Saved data entries
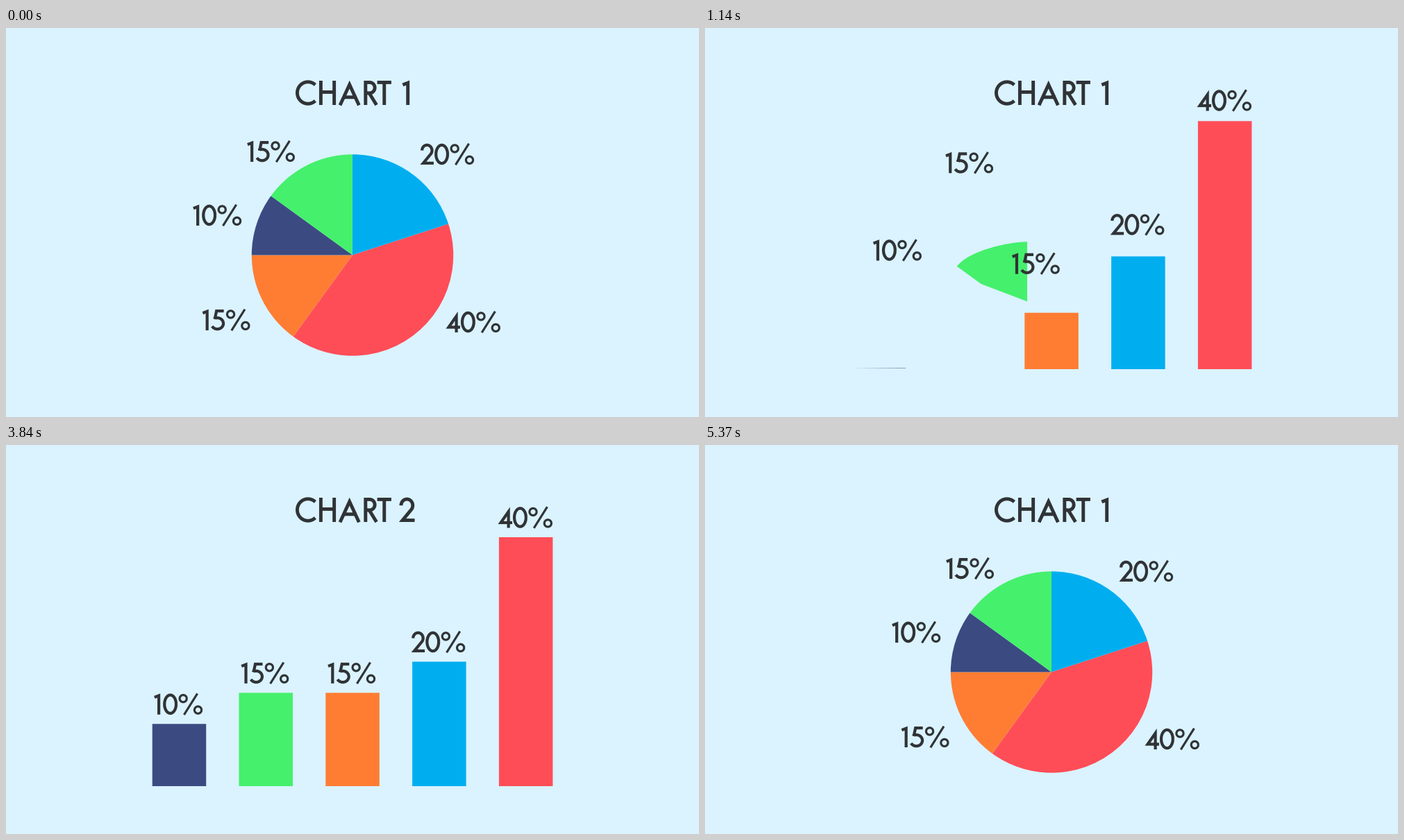
Animation, 998 px wide and 561 px high, one loop 5400 ms. Source, as a matplotlib script:

```python
import numpy as np
import matplotlib.pyplot as plt
from matplotlib.animation import FuncAnimation
from matplotlib.patches import PathPatch
from matplotlib.path import Path

W, H, DPI = 998, 561, 100
PX = 72 / DPI
FRAMES, INTERVAL = 180, 30
BG, INK = "#daf3ff", "#303336"

CENTER, RADIUS = np.array([499, 327.5]), 145.2
BASE, BAR_W, BAR_STEP, BAR_LEFT = 492, 77.5, 124.8, 210.7
UNIT = 8.975  # bar height per percent

# Clockwise from the top: color, percent, centre of the label on the pie
SLICES = [
    ("#00aef0", 20, (635.7, 182)),
    ("#ff4d57", 40, (672.6, 424)),
    ("#ff7d33", 15, (317.4, 421)),
    ("#3c4a82", 10, (304.5, 270)),
    ("#45f06d", 15, (381.9, 178)),
]
LEAVE_RANK = (1, 0, 2, 3, 4)  # the largest slice leaves first, and returns last

TURN = 90                     # the way back runs in the second half
TITLE_2, TITLE_1 = 48, 138
LABEL_GLIDE = 22


def arc(cx, cy, rx, ry, a, b):
    t = np.radians(np.linspace(a, b, 40))
    return list(zip(cx + rx * np.cos(t), cy + ry * np.sin(t)))


def ring(cx, cy, rx, ry):
    return arc(cx, cy, rx, ry, 0, 360)


# Centre lines on a cap height of 100, with the advance of each letter
GLYPHS = {
    "C": (97, [arc(51, 50, 44, 45, 47, 313)]),
    "H": (78, [[(7, 0), (7, 100)], [(62, 0), (62, 100)], [(7, 53), (62, 53)]]),
    "A": (106, [[(8, -1), (47, 84), (86, -1)], [(20, 32), (74, 32)]]),
    "R": (55, [[(7, 0), (7, 93), (24, 93)] + arc(24, 71, 21, 22, 90, -90) + [(7, 49)],
               [(22, 49), (52, 0)]]),
    "T": (58, [[(0, 93), (58, 93)], [(29, 0), (29, 93)]]),
    "1": (42, [[(1, 83), (22, 91), (22, 0)]]),
    "2": (67, [arc(31, 68, 24, 26, 180, -38) + [(13, 7), (63, 7)]]),
    "4": (73, [[(52, 0), (52, 78), (15, 25), (70, 25)]]),
    "5": (70, [[(60, 93), (25, 93), (17, 55)] + arc(29, 33, 29, 27, 114, -150)]),
    "0": (74, [ring(35, 50, 28, 44)]),
    "%": (117, [ring(23, 77, 17, 17), ring(94, 22, 17, 17), [(27, -1), (91, 101)]]),
}


class Label:
    """Stroked lettering that can be moved by its baseline start."""

    def __init__(self, ax, text, size, pos=(0, 0)):
        self.size, self.width, self.parts = size, 0, []
        for ch in text:
            advance, strokes = GLYPHS[ch]
            scale = np.array([size, -size]) / 100
            paths = [Path(np.array(s) * scale + (self.width, 0)) for s in strokes]
            path = Path.make_compound_path(*paths)
            weight = size * (0.105 if ch == "%" else 0.14)
            patch = PathPatch(path, fill=False, ec=INK, lw=weight * PX, zorder=3,
                              capstyle="butt", joinstyle="miter", snap=False)
            ax.add_patch(patch)
            self.parts.append((patch, path))
            self.width += advance * size / 100
        self.move(pos)

    def move(self, pos):
        for patch, path in self.parts:
            patch.set_path(Path(path.vertices + np.array(pos), path.codes))

    def center(self, pos):
        self.move(pos + np.array([-self.width, self.size]) / 2)

    def show(self, on):
        for patch, _ in self.parts:
            patch.set_visible(on)


def rim(turn):
    a = 2 * np.pi * turn
    return CENTER + RADIUS * np.array([np.sin(a), -np.cos(a)])


def tangent(turn):
    a = 2 * np.pi * turn
    return RADIUS * np.array([np.cos(a), np.sin(a)])


class Slice:
    """A pie slice that folds flat onto the base line and grows into a bar."""

    def __init__(self, ax, color, percent, first, left):
        last = first + percent / 100
        right = left + BAR_W
        quarters = [q for q in (0.75, 0.5, 0.25) if first + 1e-6 < q < last - 1e-6]
        # A long rim has points to spare, so its side needs no extra corner
        corner = rim(first) if quarters else (rim(first) + CENTER) / 2
        pie = [rim(first), corner, CENTER, rim(last)]
        xs = [left, left, right, right]
        top = [1, 0, 0, 1]
        stops = [last] + quarters + [first]
        for a, b in zip(stops, stops[1:]):
            k = 4 / 3 * np.tan((b - a) * np.pi / 2)
            pie += [rim(a) + k * tangent(a), rim(b) - k * tangent(b), rim(b)]
            xs += [xs[-1], left, left]
            top += [1, 1, 1]
        self.pie = np.array(pie)
        self.flat = np.array([(x, BASE) for x in xs])
        self.rise = np.array([(0, -t * percent * UNIT) for t in top])
        self.codes = [Path.MOVETO] + [Path.LINETO] * 3 + [Path.CURVE4] * (len(pie) - 4)
        self.patch = PathPatch(Path(self.pie, self.codes), fc=color, lw=0, snap=False)
        ax.add_patch(self.patch)

    def pose(self, fold, grow):
        pts = self.pie + (self.flat - self.pie) * fold + self.rise * grow
        self.patch.set_path(Path(pts, self.codes))


def ease_in(x, power):
    return np.clip(x, 0, 1) ** power


def ease_out(x, power):
    return 1 - ease_in(1 - x, power)


def ease_both(x):
    x = np.clip(x, 0, 1)
    return 4 * x**3 if x < 0.5 else 1 - 4 * (1 - x) ** 3


def shape_state(i, rank):
    """How far a slice is folded flat, and how far its bar has grown."""
    if i < TURN:
        t = i - 15.65 - 3.66 * rank
        return ease_in(t / 11.4, 2.3), ease_out((t - 11.4) / 12.5, 2.7)
    t = i - 127.9 - 3.6 * (4 - rank)
    return 1 - ease_out((t - 9.5) / 14, 2.3), 1 - ease_in(t / 9.5, 6)


def label_state(i, rank):
    if i < TURN:
        return ease_both((i - 14.2 - 4.3 * rank) / LABEL_GLIDE)
    return 1 - ease_both((i - 129 - 3.8 * (4 - rank)) / LABEL_GLIDE)


fig = plt.figure(figsize=(W / DPI, H / DPI), dpi=DPI, facecolor=BG)
ax = fig.add_axes([0, 0, 1, 1])
ax.set_xlim(0, W)
ax.set_ylim(H, 0)
ax.axis("off")

Label(ax, "CHART", 35, (417, 111))
digit_1 = Label(ax, "1", 35, (571, 111))
digit_2 = Label(ax, "2", 35, (566.5, 111))

# Bars stand in rising order
by_size = sorted(range(len(SLICES)), key=lambda n: (SLICES[n][1], -n))
parts, first = [], 0
for n, (color, percent, on_pie) in enumerate(SLICES):
    left = BAR_LEFT + BAR_STEP * by_size.index(n)
    on_bar = np.array([left + BAR_W / 2 - 1, BASE - percent * UNIT - 28.5])
    parts.append((Slice(ax, color, percent, first, left),
                  Label(ax, f"{percent}%", 30),
                  np.array(on_pie), on_bar, LEAVE_RANK[n]))
    first += percent / 100


def draw(i):
    second = TITLE_2 <= i < TITLE_1
    digit_1.show(not second)
    digit_2.show(second)
    for piece, label, on_pie, on_bar, rank in parts:
        piece.pose(*shape_state(i, rank))
        label.center(on_pie + (on_bar - on_pie) * label_state(i, rank))
    return []


anim = FuncAnimation(fig, draw, frames=FRAMES, interval=INTERVAL,
                     repeat=True, repeat_delay=0, cache_frame_data=False)
plt.show()
```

PROBLEM STATEMENT: Could the data above be returned in full, exactly, with every image left out?

ANSWER SECTION:
Animation, 998 px wide and 561 px high, one loop 5400 ms. Source, as a matplotlib script:

```python
import numpy as np
import matplotlib.pyplot as plt
from matplotlib.animation import FuncAnimation
from matplotlib.patches import PathPatch
from matplotlib.path import Path

W, H, DPI = 998, 561, 100
PX = 72 / DPI
FRAMES, INTERVAL = 180, 30
BG, INK = "#daf3ff", "#303336"

CENTER, RADIUS = np.array([499, 327.5]), 145.2
BASE, BAR_W, BAR_STEP, BAR_LEFT = 492, 77.5, 124.8, 210.7
UNIT = 8.975  # bar height per percent

# Clockwise from the top: color, percent, centre of the label on the pie
SLICES = [
    ("#00aef0", 20, (635.7, 182)),
    ("#ff4d57", 40, (672.6, 424)),
    ("#ff7d33", 15, (317.4, 421)),
    ("#3c4a82", 10, (304.5, 270)),
    ("#45f06d", 15, (381.9, 178)),
]
LEAVE_RANK = (1, 0, 2, 3, 4)  # the largest slice leaves first, and returns last

TURN = 90                     # the way back runs in the second half
TITLE_2, TITLE_1 = 48, 138
LABEL_GLIDE = 22


def arc(cx, cy, rx, ry, a, b):
    t = np.radians(np.linspace(a, b, 40))
    return list(zip(cx + rx * np.cos(t), cy + ry * np.sin(t)))


def ring(cx, cy, rx, ry):
    return arc(cx, cy, rx, ry, 0, 360)


# Centre lines on a cap height of 100, with the advance of each letter
GLYPHS = {
    "C": (97, [arc(51, 50, 44, 45, 47, 313)]),
    "H": (78, [[(7, 0), (7, 100)], [(62, 0), (62, 100)], [(7, 53), (62, 53)]]),
    "A": (106, [[(8, -1), (47, 84), (86, -1)], [(20, 32), (74, 32)]]),
    "R": (55, [[(7, 0), (7, 93), (24, 93)] + arc(24, 71, 21, 22, 90, -90) + [(7, 49)],
               [(22, 49), (52, 0)]]),
    "T": (58, [[(0, 93), (58, 93)], [(29, 0), (29, 93)]]),
    "1": (42, [[(1, 83), (22, 91), (22, 0)]]),
    "2": (67, [arc(31, 68, 24, 26, 180, -38) + [(13, 7), (63, 7)]]),
    "4": (73, [[(52, 0), (52, 78), (15, 25), (70, 25)]]),
    "5": (70, [[(60, 93), (25, 93), (17, 55)] + arc(29, 33, 29, 27, 114, -150)]),
    "0": (74, [ring(35, 50, 28, 44)]),
    "%": (117, [ring(23, 77, 17, 17), ring(94, 22, 17, 17), [(27, -1), (91, 101)]]),
}


class Label:
    """Stroked lettering that can be moved by its baseline start."""

    def __init__(self, ax, text, size, pos=(0, 0)):
        self.size, self.width, self.parts = size, 0, []
        for ch in text:
            advance, strokes = GLYPHS[ch]
            scale = np.array([size, -size]) / 100
            paths = [Path(np.array(s) * scale + (self.width, 0)) for s in strokes]
            path = Path.make_compound_path(*paths)
            weight = size * (0.105 if ch == "%" else 0.14)
            patch = PathPatch(path, fill=False, ec=INK, lw=weight * PX, zorder=3,
                              capstyle="butt", joinstyle="miter", snap=False)
            ax.add_patch(patch)
            self.parts.append((patch, path))
            self.width += advance * size / 100
        self.move(pos)

    def move(self, pos):
        for patch, path in self.parts:
            patch.set_path(Path(path.vertices + np.array(pos), path.codes))

    def center(self, pos):
        self.move(pos + np.array([-self.width, self.size]) / 2)

    def show(self, on):
        for patch, _ in self.parts:
            patch.set_visible(on)


def rim(turn):
    a = 2 * np.pi * turn
    return CENTER + RADIUS * np.array([np.sin(a), -np.cos(a)])


def tangent(turn):
    a = 2 * np.pi * turn
    return RADIUS * np.array([np.cos(a), np.sin(a)])


class Slice:
    """A pie slice that folds flat onto the base line and grows into a bar."""

    def __init__(self, ax, color, percent, first, left):
        last = first + percent / 100
        right = left + BAR_W
        quarters = [q for q in (0.75, 0.5, 0.25) if first + 1e-6 < q < last - 1e-6]
        # A long rim has points to spare, so its side needs no extra corner
        corner = rim(first) if quarters else (rim(first) + CENTER) / 2
        pie = [rim(first), corner, CENTER, rim(last)]
        xs = [left, left, right, right]
        top = [1, 0, 0, 1]
        stops = [last] + quarters + [first]
        for a, b in zip(stops, stops[1:]):
            k = 4 / 3 * np.tan((b - a) * np.pi / 2)
            pie += [rim(a) + k * tangent(a), rim(b) - k * tangent(b), rim(b)]
            xs += [xs[-1], left, left]
            top += [1, 1, 1]
        self.pie = np.array(pie)
        self.flat = np.array([(x, BASE) for x in xs])
        self.rise = np.array([(0, -t * percent * UNIT) for t in top])
        self.codes = [Path.MOVETO] + [Path.LINETO] * 3 + [Path.CURVE4] * (len(pie) - 4)
        self.patch = PathPatch(Path(self.pie, self.codes), fc=color, lw=0, snap=False)
        ax.add_patch(self.patch)

    def pose(self, fold, grow):
        pts = self.pie + (self.flat - self.pie) * fold + self.rise * grow
        self.patch.set_path(Path(pts, self.codes))


def ease_in(x, power):
    return np.clip(x, 0, 1) ** power


def ease_out(x, power):
    return 1 - ease_in(1 - x, power)


def ease_both(x):
    x = np.clip(x, 0, 1)
    return 4 * x**3 if x < 0.5 else 1 - 4 * (1 - x) ** 3


def shape_state(i, rank):
    """How far a slice is folded flat, and how far its bar has grown."""
    if i < TURN:
        t = i - 15.65 - 3.66 * rank
        return ease_in(t / 11.4, 2.3), ease_out((t - 11.4) / 12.5, 2.7)
    t = i - 127.9 - 3.6 * (4 - rank)
    return 1 - ease_out((t - 9.5) / 14, 2.3), 1 - ease_in(t / 9.5, 6)


def label_state(i, rank):
    if i < TURN:
        return ease_both((i - 14.2 - 4.3 * rank) / LABEL_GLIDE)
    return 1 - ease_both((i - 129 - 3.8 * (4 - rank)) / LABEL_GLIDE)


fig = plt.figure(figsize=(W / DPI, H / DPI), dpi=DPI, facecolor=BG)
ax = fig.add_axes([0, 0, 1, 1])
ax.set_xlim(0, W)
ax.set_ylim(H, 0)
ax.axis("off")

Label(ax, "CHART", 35, (417, 111))
digit_1 = Label(ax, "1", 35, (571, 111))
digit_2 = Label(ax, "2", 35, (566.5, 111))

# Bars stand in rising order
by_size = sorted(range(len(SLICES)), key=lambda n: (SLICES[n][1], -n))
parts, first = [], 0
for n, (color, percent, on_pie) in enumerate(SLICES):
    left = BAR_LEFT + BAR_STEP * by_size.index(n)
    on_bar = np.array([left + BAR_W / 2 - 1, BASE - percent * UNIT - 28.5])
    parts.append((Slice(ax, color, percent, first, left),
                  Label(ax, f"{percent}%", 30),
                  np.array(on_pie), on_bar, LEAVE_RANK[n]))
    first += percent / 100


def draw(i):
    second = TITLE_2 <= i < TITLE_1
    digit_1.show(not second)
    digit_2.show(second)
    for piece, label, on_pie, on_bar, rank in parts:
        piece.pose(*shape_state(i, rank))
        label.center(on_pie + (on_bar - on_pie) * label_state(i, rank))
    return []


anim = FuncAnimation(fig, draw, frames=FRAMES, interval=INTERVAL,
                     repeat=True, repeat_delay=0, cache_frame_data=False)
plt.show()
```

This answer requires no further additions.